The central question in reading all Tarantino movies (especially his last historical re-imagination, from Inglourious Basterds, Django Unchained and now The Hateful Eight) is this: How serious is it? Is this just a blood-splashed, hi-trash, tongue-in-cheek cartoon, or a super-clever, post-post modern cinematic expression on thorny issues, such as slavery and the American Civil War? Tarantino gets away with it all because he teeters between both (if we discount his real-life polemics on race and police violence), milking his gift of dialogue writing and dramatic exaggeration to slip in and out of the shadow.

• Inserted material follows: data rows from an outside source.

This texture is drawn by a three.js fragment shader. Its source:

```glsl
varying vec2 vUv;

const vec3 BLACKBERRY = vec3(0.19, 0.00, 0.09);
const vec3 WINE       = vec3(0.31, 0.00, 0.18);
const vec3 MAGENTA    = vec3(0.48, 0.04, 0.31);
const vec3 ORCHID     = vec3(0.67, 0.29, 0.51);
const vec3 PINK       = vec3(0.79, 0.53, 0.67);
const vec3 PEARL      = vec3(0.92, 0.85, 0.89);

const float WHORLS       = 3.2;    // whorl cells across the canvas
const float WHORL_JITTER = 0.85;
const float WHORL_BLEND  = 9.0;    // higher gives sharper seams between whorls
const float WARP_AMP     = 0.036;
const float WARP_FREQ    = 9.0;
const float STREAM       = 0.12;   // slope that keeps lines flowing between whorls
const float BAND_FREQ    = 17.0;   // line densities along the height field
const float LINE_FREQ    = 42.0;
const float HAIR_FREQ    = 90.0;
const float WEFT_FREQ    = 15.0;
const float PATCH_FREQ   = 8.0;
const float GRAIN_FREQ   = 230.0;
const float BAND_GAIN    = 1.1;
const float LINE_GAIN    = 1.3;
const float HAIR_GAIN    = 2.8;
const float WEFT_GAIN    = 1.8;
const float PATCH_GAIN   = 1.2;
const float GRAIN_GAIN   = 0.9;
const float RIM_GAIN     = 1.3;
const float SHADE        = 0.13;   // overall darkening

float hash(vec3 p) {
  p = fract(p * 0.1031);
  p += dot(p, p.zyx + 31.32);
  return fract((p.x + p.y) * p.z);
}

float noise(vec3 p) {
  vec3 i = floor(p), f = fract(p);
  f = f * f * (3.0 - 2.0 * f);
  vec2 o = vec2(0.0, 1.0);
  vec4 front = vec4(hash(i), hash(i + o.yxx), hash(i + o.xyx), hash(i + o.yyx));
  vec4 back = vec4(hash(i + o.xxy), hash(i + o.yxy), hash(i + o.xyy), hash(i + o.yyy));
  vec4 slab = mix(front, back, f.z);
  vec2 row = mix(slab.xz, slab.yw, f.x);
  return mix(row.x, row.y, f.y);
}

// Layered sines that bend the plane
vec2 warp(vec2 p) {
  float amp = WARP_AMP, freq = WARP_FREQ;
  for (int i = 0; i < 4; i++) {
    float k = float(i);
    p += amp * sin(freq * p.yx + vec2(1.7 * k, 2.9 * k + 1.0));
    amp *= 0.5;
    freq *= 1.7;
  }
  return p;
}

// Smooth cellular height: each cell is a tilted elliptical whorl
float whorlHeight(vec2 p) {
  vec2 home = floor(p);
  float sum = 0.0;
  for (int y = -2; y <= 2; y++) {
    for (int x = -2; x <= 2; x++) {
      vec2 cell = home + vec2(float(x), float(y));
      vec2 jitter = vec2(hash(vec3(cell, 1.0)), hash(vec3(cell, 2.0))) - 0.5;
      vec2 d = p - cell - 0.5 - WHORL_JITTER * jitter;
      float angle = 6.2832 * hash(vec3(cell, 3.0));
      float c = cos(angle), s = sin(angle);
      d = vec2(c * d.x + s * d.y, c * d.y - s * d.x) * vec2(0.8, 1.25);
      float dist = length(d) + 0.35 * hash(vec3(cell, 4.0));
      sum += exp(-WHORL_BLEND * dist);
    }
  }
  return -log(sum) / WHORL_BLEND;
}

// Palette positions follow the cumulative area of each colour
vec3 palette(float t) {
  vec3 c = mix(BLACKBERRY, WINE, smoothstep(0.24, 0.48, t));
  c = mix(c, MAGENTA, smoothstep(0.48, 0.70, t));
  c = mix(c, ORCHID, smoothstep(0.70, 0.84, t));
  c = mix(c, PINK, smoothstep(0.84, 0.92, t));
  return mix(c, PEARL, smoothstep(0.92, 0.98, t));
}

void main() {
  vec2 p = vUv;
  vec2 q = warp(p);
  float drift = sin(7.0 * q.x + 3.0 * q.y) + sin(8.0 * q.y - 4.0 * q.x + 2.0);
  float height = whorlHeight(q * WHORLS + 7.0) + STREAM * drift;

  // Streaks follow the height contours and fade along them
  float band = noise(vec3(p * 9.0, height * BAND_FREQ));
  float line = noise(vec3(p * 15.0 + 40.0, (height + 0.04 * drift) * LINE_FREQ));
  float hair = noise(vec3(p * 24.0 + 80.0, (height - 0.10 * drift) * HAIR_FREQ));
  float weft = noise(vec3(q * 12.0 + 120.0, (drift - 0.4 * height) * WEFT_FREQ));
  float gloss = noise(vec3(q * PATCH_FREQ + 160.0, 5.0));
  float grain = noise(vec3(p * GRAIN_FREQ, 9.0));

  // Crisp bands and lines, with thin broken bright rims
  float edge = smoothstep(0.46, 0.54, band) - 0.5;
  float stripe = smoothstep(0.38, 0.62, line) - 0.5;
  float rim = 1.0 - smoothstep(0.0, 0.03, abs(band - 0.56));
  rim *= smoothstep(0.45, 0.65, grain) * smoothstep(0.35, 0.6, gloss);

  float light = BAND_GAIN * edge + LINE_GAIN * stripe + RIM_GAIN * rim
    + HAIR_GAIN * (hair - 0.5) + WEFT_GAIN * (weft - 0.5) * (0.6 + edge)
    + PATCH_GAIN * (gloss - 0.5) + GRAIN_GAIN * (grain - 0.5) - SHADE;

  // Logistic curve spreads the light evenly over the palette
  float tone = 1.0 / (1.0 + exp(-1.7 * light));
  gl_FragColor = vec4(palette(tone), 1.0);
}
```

As usual, fans will rejoice in The Hateful Eight. But those not entirely indoctrinated in the black church of Tarantino will find this latest joint harder to stomach than Django Unchained and Inglourious Basterds (and of course, Tarantino’s best work remains Jackie Brown). Where the narrative of the earlier historical films are sprawling and the revisionist allegory less unambiguous, the new film is narrow in scope, at some points claustrophobic, a chamber piece of amoral characters trying to out-mean one another. Sometimes you wonder what he is trying to get at. What, I mean, is this actually about? Race relations in post-Civil War America, or the moral terror of the present-day US reflected through the period setting and the most American genre, the Western?
There are more than eight gunslingers, but I suppose Tarantino counts only those who are vicious and leaves out the innocent. In snowy Wyoming – a cowboy film set in the blizzard is quite ingenious – bounty hunter John “The Hangman” Ruth (Kurt Russell) is transporting his prized capture, the murderess Daisy Domergue (Jennifer Jason Leigh) to the town of Red Rock. As the blizzard is chasing his stagecoach, Ruth picks up another bounty hunter, Major Marquis Warren (Samuel L. Jackson), and an ex-Confederate rebel and now sheriff, Chris Mannix (Walton Goggins). After a long conversation and a spatter of violence committed against Daisy – poor, crazy Daisy! – the party arrive at a haberdashery where they will stay and wait out the snowstorm. Inside, there are other travellers already holing up, including a professional hangman (Tim Roth), a cowboy (Michael Madsen), a Mexican (Demian Bichir) and an ex-Confederate general (Bruce Dern).
Once inside, while the storm is raging outside, it’s clear that there’s nothing left for these people to do but talk. And talk they do, in verbal subterfuge and tall tales, in jokes and in menace, each of them sizing up the others’ allegiance and history. Tarantino’s talent as a writer of dialogue is duly celebrated – perhaps him and Woody Allen are the best, in a not entirely different way in fact – and here the underlying obsession is the North-South, white-black divide of the Civil War, culminating in the terrifying scene when Major Warren confronts the old and racist general with a story of sexual and racial vengeance. One of The Hateful Eight’s running jokes, and maybe the kernel of its obscure message, is that Major Warren, a black man, is said to be a pen pal of Abraham Lincoln. The major goes everywhere with a presidential letter in his pocket, which he proudly shows to those who ask to see it, but its authenticity will be questioned.
Again, what is that about? A hope for reconciliation in a divided country after a bloodbath? The difference between justice and vigilantism? The Hateful Eight is violent, wacky, entertaining, and somewhat meaner than I thought it would be, but Tarantino’s appropriation of history in order to bring forth his critique and wild fantasy is less convincing here – much less than Inglourious Basterds, which I think is another of his best films. That he is always heavy-handed, a maestro of wilful exaggeration, is a cinch; only that in The Hateful Eight, the natural steam that runs his madcap engine seems spread out too thin.
What we have, and what we have is enough, is the theatrical swagger of these assorted malcontents: the room becomes a den of colourful personalities with secrets to hide and scores to settle. Jackson, as Major Warren, has the most delicious lines as usual. But it’s Jennifer Jason Leigh as the increasingly demented Daisy, and Walton Goggins as the jumpy Mannix, who stand out from this new collection of Reservoir Dog-like assassins. Now that the director has made three historical films that happily subvert factual respectability, perhaps the demon has been exorcised.
Tarantino is one of the most original filmmakers at work, and the irony that he “steals from every movie ever made” only compounds to the alchemy that makes modern American cinema, or at least a pocket of it, continue to breathe and live.